The answer is that it depends. Sometimes, you can qualify for workers’ compensation when an injury occurs on your breaks. However, this only occurs sometimes. The conditions surrounding the accident and why you got hurt in the first place are often determining factors in your workers’ comp claim.
What is workers’ compensation?
When someone gets hurt on the job, they might not have the ability to continue working. Therefore, their income might drop, and their ability to make a secure living could become imperiled.
As a result, they might have to rely on the supplementary income provided by workers’ compensation to help them through these difficult circumstances. With the benefit of workers’ compensation, the injured party can rest securely knowing that they have a degree of protection against financial losses.
To qualify for workers’ compensation, you must be able to prove that your injury occurred as a result of your working duties. However, the scope of your employment might vary considerably, and therefore injuries sustained in numerous circumstances might qualify for workers’ comp. Where does this leave break or lunch period injuries?
Workers’ Compensation for Lunch Break Injuries
On one hand, taking a lunch break means that you are not working. Therefore, standard reasoning indicates that you should not qualify for workers compensation on these breaks. However, this isn’t exactly a hard and fast rule.
For example, if you leave work for your lunch break, but your employer asks you to do a work errand while out, then you will still be at work even during this downtime. Should you get hurt in an accident during this period, you might qualify for workers’ compensation. Even though you were on your lunch break, you still had to do a work errand. Therefore, this could be considered a working duty.
However, if you simply leave your office to pick up your own lunch, then you usually don’t qualify for workers’ compensation. You were out of the office on your own time.
Still, if you remain on your company premises during your lunch break, then you might continue to qualify for workers’ compensation even during lunch. A company lunchroom is part of your company’s premises. Therefore, by staying on the premises, you are still available to do work.
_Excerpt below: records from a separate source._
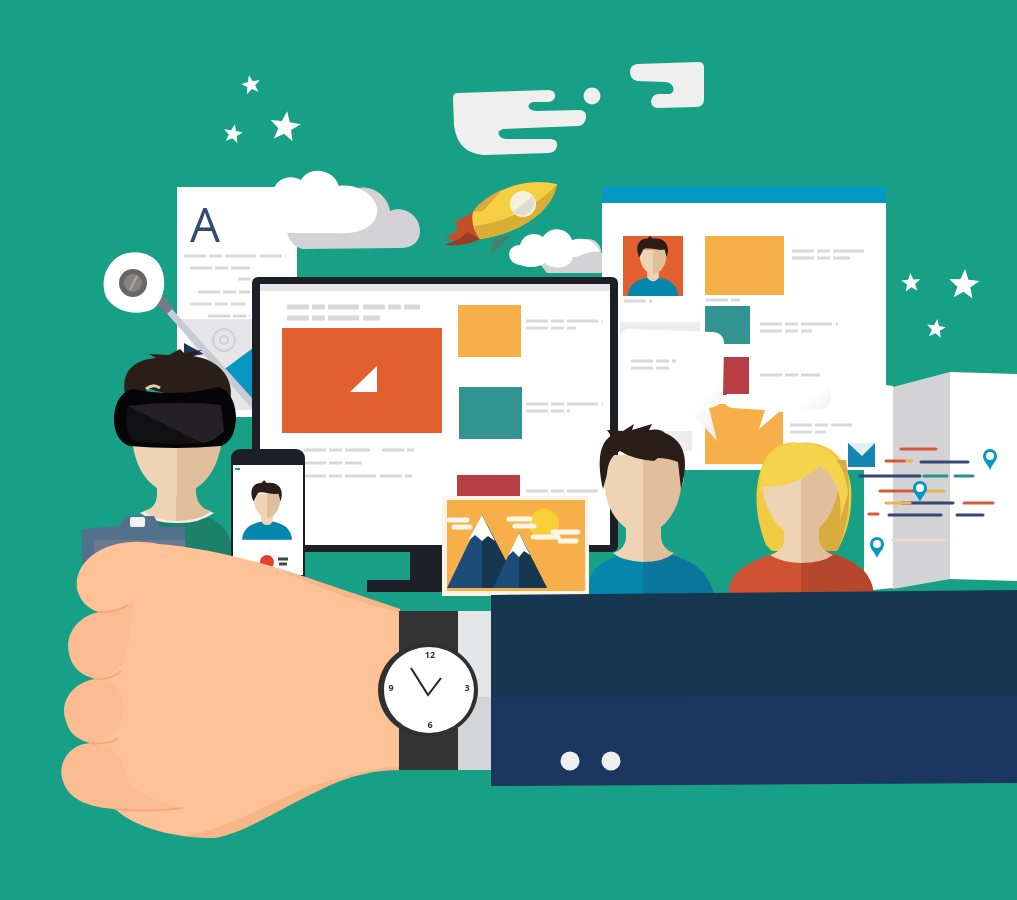
<!DOCTYPE html>
<html lang="en">
<head>
<meta charset="utf-8">
<title>Digital work at hand</title>
<style>
:root{--green:#18a086;--white:#fff;--mist:#efeff0;--grey:#d3d3d5;--line:#d9d9db;--ink:#1d1e26;--orange:#e2602f;--amber:#f7b049;--teal:#319490;--red:#b73e43;--blue:#0797c3;--deepblue:#0586ad;--navy:#17364f;--navy2:#1b375f;--skin:#ffc196;--face:#efd3b5;--faceshade:#e0bf9d;--hair:#2b1d18}
html,body{margin:0;padding:0;overflow:hidden;background:var(--green)}
svg{display:block;width:1017px;height:900px}
text{font-family:"Open Sans","Noto Sans",sans-serif}
.white{fill:var(--white)}.mist{fill:var(--mist)}.grey{fill:var(--grey)}.ink{fill:var(--ink)}
.orange{fill:var(--orange)}.amber{fill:var(--amber)}.teal{fill:var(--teal)}.red{fill:var(--red)}
.blue{fill:var(--blue)}.deepblue{fill:var(--deepblue)}.navy{fill:var(--navy)}.navy2{fill:var(--navy2)}
.skin{fill:var(--skin)}.face{fill:var(--face)}.faceshade{fill:var(--faceshade)}.hair{fill:var(--hair)}
.copy{fill:none;stroke:var(--line);stroke-width:3;stroke-dasharray:22 3 13 3 31 4}
.route{fill:none;stroke-width:3;stroke-linecap:round}
.numeral{font-size:9px;font-weight:700;fill:#333;text-anchor:middle}
</style>
</head>
<body>
<svg viewBox="0 0 1017 900" role="img" aria-label="A fist wearing a wristwatch in front of screens, pages and people on a green background">
<defs>
<polygon id="star" points="0,-100 25,-34 95,-31 40,13 59,81 0,42 -59,81 -40,13 -95,-31 -25,-34"/>
<g id="pin"><path class="blue" d="M0 11C-3 4-7 2-7-3A7 7 0 0 1 7-3C7 2 3 4 0 11Z"/><circle class="white" cy="-3" r="4"/></g>
<g id="portrait">
<path class="deepblue" d="M-26 32C-25 18-14 15-6 13H6C14 15 25 18 26 32Z"/>
<path class="face" d="M-6 4H6V13C3 18-3 18-6 13Z"/>
<path class="face" d="M-14-16H14C15-1 8 9 0 9S-15-1-14-16Z"/>
<path class="faceshade" d="M0-16H14C15-1 8 9 0 9Z"/>
<path class="hair" d="M-14-8C-20-20-13-28-6-27L-3-30L0-27C10-29 19-22 14-8L12-16C4-14-6-20-10-16Z"/>
</g>
<linearGradient id="bubbleShade" x2="1" y2="1"><stop offset=".7" stop-color="#fff"/><stop offset="1" stop-color="#e9e9eb"/></linearGradient>
<clipPath id="pictureFrame"><rect x="447" y="500" width="138" height="91"/></clipPath>
</defs>

<rect width="1017" height="900" fill="var(--green)"/>

<g id="stars" class="white">
<use href="#star" transform="translate(251 85) rotate(-12) scale(.1)"/>
<use href="#star" transform="translate(233 134) rotate(10) scale(.1)"/>
<use href="#star" transform="translate(285 127) rotate(8) scale(.16)"/>
<use href="#star" transform="translate(911 283) rotate(-4) scale(.1)"/>
<use href="#star" transform="translate(964 285) rotate(4) scale(.16)"/>
<use href="#star" transform="translate(936 329) rotate(8) scale(.1)"/>
</g>

<g id="sky-streaks" class="mist">
<path d="M458 93L549 90Q556 91 555 97Q554 102 547 102H533Q527 104 529 108Q531 111 537 111L580 110Q587 111 586 118Q585 125 578 126L503 129Q497 131 499 135Q501 139 507 139H551Q558 140 557 146Q556 152 549 153L483 155Q458 153 454 126L453 98Q453 93 458 93Z"/>
<circle cx="592" cy="96" r="8.5"/>
<path d="M637 64L699 62Q704 62 704 68V99Q704 107 696 107L657 108Q651 107 651 101Q652 95 658 94H670Q675 92 673 87Q671 82 664 82L637 81Q630 79 630 72Q630 65 637 64Z"/>
</g>

<g id="letter-page">
<rect class="white" x="177" y="187" width="120" height="230"/>
<text x="190" y="242" font-size="48" fill="#344a70" textLength="30" lengthAdjust="spacingAndGlyphs">A</text>
<path class="copy" d="M184 256H286M190 268H250M238 279H250M198 292H250M190 304H245M208 316H250"/>
<path fill="#e6e6e8" d="M177 319H252V410H232Z"/>
<path class="blue" d="M222 371L253 348V402Z"/><path class="navy2" d="M184 343L204 354L184 358Z"/>
<circle cx="224" cy="340" r="11" fill="none" stroke="#d0d0d3" stroke-width="2"/>
<circle cx="224" cy="340" r="4" fill="none" stroke="#d0d0d3" stroke-width="2"/>
</g>

<g id="clouds">
<path class="grey" d="M287 233C300 218 345 200 352 190C368 182 388 194 390 211C403 205 420 215 420 231C420 242 412 248 400 248L302 249Q291 246 287 233Z"/>
<path class="white" d="M274 188C278 178 291 174 301 180C309 166 333 168 339 186C358 183 380 197 377 214C372 231 354 234 336 233H284Z"/>
<path class="grey" d="M540 264C560 254 572 239 586 239C596 238 602 246 601 253C610 252 615 261 611 268Q608 273 598 273H547Z"/>
<path class="white" d="M520 265C505 263 506 245 520 245C523 234 535 231 543 237C551 225 568 228 572 240C586 236 596 242 600 252C586 250 582 257 573 257C570 270 552 270 545 263C538 268 528 268 520 265Z"/>
</g>

<g id="rocket">
<path fill="#42836f" d="M493 239L512 235L491 255Z"/>
<path fill="#c54e2b" d="M473 212L455 222L458 230L446 238L456 241L444 245Q466 246 480 239Z"/>
<path fill="#963c27" d="M480 239L468 232L459 239L444 245Q466 247 480 239Z"/>
<path fill="#f5cf41" d="M473 212C496 188 526 177 557 184C552 212 520 233 480 239Q470 226 473 212Z"/>
<path fill="#d9ae35" d="M557 184C552 212 520 233 480 239Q475 233 474 226C507 222 535 208 557 184Z"/>
<path fill="#dda83a" d="M473 212C480 201 491 195 503 189L483 211Z"/>
<circle cx="523" cy="204" r="13" fill="#f4f1df"/><path fill="#dedccb" d="M533 196A13 13 0 0 1 513 212Z"/>
</g>

<g id="profile-page">
<rect class="white" x="602" y="187" width="284" height="283"/><rect class="blue" x="602" y="186" width="284" height="17"/>
<rect class="orange" x="623" y="236" width="60" height="60"/>
<use href="#portrait" transform="translate(653 265) scale(.97)"/>
<rect class="amber" x="705" y="236" width="79" height="59"/>
<rect class="teal" x="705" y="306" width="45" height="38"/><rect class="red" x="713" y="357" width="36" height="38"/>
<rect class="amber" x="705" y="404" width="78" height="60"/>
<path class="copy" d="M792 251H868M792 258H850M624 301H652M706 300H740M760 324H838M760 331H812M760 374H825M790 425H852M790 432H826"/>
<path fill="#ededee" d="M620 322H700V400H620ZM664 431H692V451H664Z"/>
</g>

<g id="speech-bubbles">
<path fill="url(#bubbleShade)" d="M629 329L713 332Q725 333 724 346L723 396Q722 406 709 408L717 441L690 411L632 416Q621 414 620 403L619 340Q620 330 629 329Z"/>
<path fill="url(#bubbleShade)" d="M755 347L818 345Q832 346 831 358V399Q830 409 817 410L779 412L759 429L765 410L732 408Q720 405 727 394H749V353Z"/>
<path class="copy" d="M631 361H676M631 368H671M760 375H820"/>
</g>

<g id="folded-map">
<path class="white" d="M886 385L893 386V588L864 591V440H886Z"/>
<path class="grey" d="M893 387L950 372V579L893 589Z"/>
<path class="white" d="M950 372L1017 374V581L950 579Z"/>
<rect x="848" y="443" width="27" height="24" fill="#1586b4"/><path fill="#e4eff5" d="M848 443H875L862 456Z"/>
<path class="route" stroke="#d9583b" d="M901 449H936M886 461H905M880 491H914M964 503H993M869 514H878"/>
<path class="route" stroke="#334873" d="M921 462H968M860 476H920M902 503H953M889 515H941M957 515H983"/>
<path class="route" stroke="#f0b351" d="M907 461H912M926 491H944M910 503H886"/>
<path class="route" stroke="#2a9486" d="M924 476H947M955 476H973"/>
<path class="route" stroke="#f4d5c9" d="M893 540H946"/>
<use href="#pin" x="990" y="459"/><use href="#pin" x="920" y="491"/><use href="#pin" x="877" y="547"/>
</g>

<g id="selfie-camera">
<path d="M162 303L258 410" stroke="#c8cbd1" stroke-width="7"/><path d="M158 298L170 311" stroke="#6f7d8d" stroke-width="10"/>
<path class="white" d="M113 261C124 249 149 249 159 264C168 278 165 300 153 309C137 317 115 312 106 297C101 284 104 270 113 261Z"/>
<circle cx="133" cy="283" r="14" fill="#686766"/><circle cx="133" cy="283" r="9" fill="#858381"/><path d="M130 290L137 276" stroke="#aaa" stroke-width="2"/>
</g>

<g id="desktop-monitor">
<path class="ink" d="M410 545H447V592H367V580H410Z"/>
<rect class="ink" x="252" y="277" width="366" height="275" rx="6"/>
<rect class="white" x="260" y="284" width="350" height="261"/>
<path fill="#e8e8ea" d="M260 284H610V291H260Z"/>
<g stroke-width="5"><path class="copy" style="stroke-width:5" d="M287 307H420M287 318H380"/></g>
<rect class="orange" x="282" y="328" width="160" height="105"/><path class="white" d="M350 392L377 366V392Z"/>
<rect class="amber" x="458" y="305" width="63" height="52"/><rect class="teal" x="459" y="387" width="63" height="52"/><rect class="red" x="457" y="475" width="63" height="21"/>
<path class="copy" d="M526 321H603M526 328H576M526 404H603M526 411H570M526 491H602M304 450H370M382 450H414M304 463H362M304 476H412"/>
</g>

<g id="headset-man">
<path fill="#1c806b" d="M118 560C122 530 140 519 158 514H198C220 520 232 530 234 560Z"/>
<path fill="#f2eee8" d="M140 513Q176 496 214 513Q198 524 176 523Q154 523 140 513Z"/>
<path class="face" d="M157 470H176V521Q150 519 144 511Q157 508 157 494Z"/><path class="faceshade" d="M176 470H196V494Q198 508 211 511Q202 520 176 521Z"/>
<path class="face" d="M133 400H177V496C151 491 137 472 133 446Z"/><path class="faceshade" d="M177 400H221V446C216 472 203 490 177 496Z"/>
<path class="hair" d="M126 398C119 371 134 360 156 358L149 354L169 355L180 349L184 353L202 350L193 356C221 360 235 380 230 402L221 417L214 392Q178 400 148 388L132 415Z"/>
<path d="M146 389Q153 383 160 388" fill="none" stroke="#e9c9a8" stroke-width="3"/>
<path fill="#050507" d="M132 389Q176 398 218 387Q234 391 236 416Q236 440 221 446Q176 450 129 446Q113 439 114 416Q116 394 132 389Z"/>
<path fill="#232126" d="M128 406Q174 400 221 405L224 431Q214 442 202 443Z"/><path fill="#111114" d="M128 406L202 443Q160 446 131 440Q123 425 128 406Z"/>
<path fill="#52718a" d="M82 529L118 526L126 516H154L160 527H185V565H82Z"/><path fill="#6a7890" d="M94 540H185V565H94Z"/><rect x="130" y="517" width="15" height="10" rx="2" fill="#f2f2f4"/>
</g>

<g id="phone">
<rect class="ink" x="231" y="449" width="74" height="150" rx="9"/><rect class="white" x="233" y="465" width="70" height="110"/>
<use href="#portrait" transform="translate(267 509) scale(.96)"/>
<path d="M235 469H240" stroke="#1d9b83" stroke-width="2"/><circle cx="267" cy="562" r="7" fill="#e23f2e"/><path d="M278 559H288M279 564H287" stroke="#444" stroke-width="3"/>
</g>

<g id="dark-haired-man">
<path class="deepblue" d="M586 594C588 566 606 560 626 552H660C686 558 706 566 714 594Z"/>
<path fill="#0a769b" d="M643 552H660C686 558 706 566 714 594H643Z"/>
<path class="face" d="M626 515H643V562Q622 561 613 553Q626 549 626 536Z"/><path class="faceshade" d="M643 515H661V537Q662 549 674 553Q664 562 643 562Z"/>
<path class="face" d="M605 455H643V536C621 531 606 510 605 488Q599 478 605 455Z"/><path class="faceshade" d="M643 455H681Q687 478 681 488C678 512 664 531 643 536Z"/>
<path class="hair" d="M603 489C597 463 599 443 611 436L607 430L623 431L634 424L632 430L652 424L649 430Q661 428 665 433C686 442 689 461 681 489L678 462Q668 458 658 458L654 461Q632 459 620 451Q608 457 607 474Z"/>
</g>

<g id="blonde-woman">
<path fill="#f2cb45" d="M766 545C752 510 756 482 762 466C769 446 786 441 798 443C825 439 847 455 851 486C853 515 846 535 837 551H772Z"/>
<path fill="#d8ad3d" d="M801 460H846C853 501 847 530 837 551H801Z"/>
<path fill="#cf5232" d="M728 594C731 566 752 562 782 550H822C852 560 870 567 874 594Z"/>
<path fill="#b5472d" d="M801 550H822C852 560 870 567 874 594H801Z"/>
<path class="face" d="M784 520H801V563Q780 562 770 555Q784 550 784 540Z"/><path class="faceshade" d="M801 520H819V540Q820 550 833 555Q822 563 801 563Z"/>
<path class="face" d="M762 476H801V538C777 533 762 509 762 476Z"/><path class="faceshade" d="M801 465H840C841 507 823 533 801 538Z"/>
<path fill="#f5d34d" d="M760 493C758 462 773 442 798 444C826 442 846 462 848 494L840 520C843 495 836 477 820 466C804 480 782 488 764 487Z"/>
</g>

<g id="mountain-picture">
<rect x="442" y="496" width="147" height="100" fill="#faf5e6"/>
<g clip-path="url(#pictureFrame)">
<rect class="amber" x="447" y="500" width="138" height="91"/>
<circle cx="544" cy="524" r="15" fill="#f8cf37"/>
<path d="M449 520H467M454 527H470M509 519H530M515 526H534M533 537H558M553 532H578M560 541H576" stroke="#fff6e8" stroke-width="5" stroke-linecap="round"/>
<path fill="#1c4d79" d="M447 588L482 515L520 588Z"/><path class="navy" d="M482 515L520 588H482Z"/><path class="white" d="M482 515L495 541L488 536L482 541L475 535L468 541Z"/>
<path fill="#1c4d79" d="M493 588L519 533L547 588Z"/><path class="navy" d="M519 533L547 588H519Z"/><path class="white" d="M519 533L530 555L524 551L519 557L513 551L508 556Z"/>
</g>
</g>

<g id="sleeve">
<path class="navy" d="M491 595L1017 590V697H491Z"/><path class="navy2" d="M491 697L1017 695V783L491 786Z"/>
<circle cx="570" cy="761" r="9.5" class="mist"/><circle cx="611" cy="761" r="9.5" class="mist"/>
<path fill="#e5e6e8" d="M457 611H491V770H457Z"/><path fill="#d4d5d7" d="M457 697H491V770H457Z"/>
</g>

<g id="fist">
<path class="skin" d="M400 609L320 582C270 564 210 548 159 544C108 534 73 560 77 589C80 601 88 609 99 612C76 617 65 636 69 653C71 667 82 676 96 679C72 682 59 703 66 721C69 734 80 741 91 743C68 744 57 765 63 781C69 801 91 807 115 809C137 829 176 838 214 838C248 832 280 808 320 790C350 775 375 770 400 770Z"/>
<path fill="#f8b78d" d="M99 612Q121 612 134 601L127 652Q125 672 96 679Q122 680 124 706Q124 738 91 743Q119 744 124 768Q126 795 183 808Q150 813 115 809C91 807 69 801 63 781C57 765 68 744 91 743C80 741 69 734 66 721C59 703 72 682 96 679C82 676 71 667 69 653C65 636 76 617 99 612Z" opacity=".5"/>
<path d="M99 612Q116 613 128 605M96 679Q111 680 121 671M91 743Q108 745 119 738M115 809Q148 813 183 808" fill="none" stroke="#f2a979" stroke-width="2"/>
<path fill="#efab7c" d="M400 609L320 582L279 570Q340 598 400 613ZM400 770C375 770 350 775 320 790C280 808 248 832 214 838Q194 838 180 836C240 832 290 777 400 766Z" opacity=".5"/>
</g>

<g id="wristwatch">
<rect x="399" y="611" width="59" height="159" fill="#343434"/>
<ellipse cx="428" cy="690" rx="50" ry="47" fill="#303030"/><ellipse cx="429" cy="690" rx="45" ry="43" class="white"/>
<text class="numeral" x="430" y="658">12</text><text class="numeral" x="467" y="691">3</text><text class="numeral" x="430" y="728">6</text><text class="numeral" x="391" y="691">9</text>
<path d="M411 668L428 695L441 678" fill="none" stroke="#222" stroke-width="2"/>
</g>
</svg>
</body>
</html>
As a result, you might qualify for workers’ compensation should accidents occur in these settings.
If you are curious about your workers’ compensation qualifications, speak to your employer or the employer’s workers’ compensation insurance provider. They can help you determine what injuries will qualify for such claims.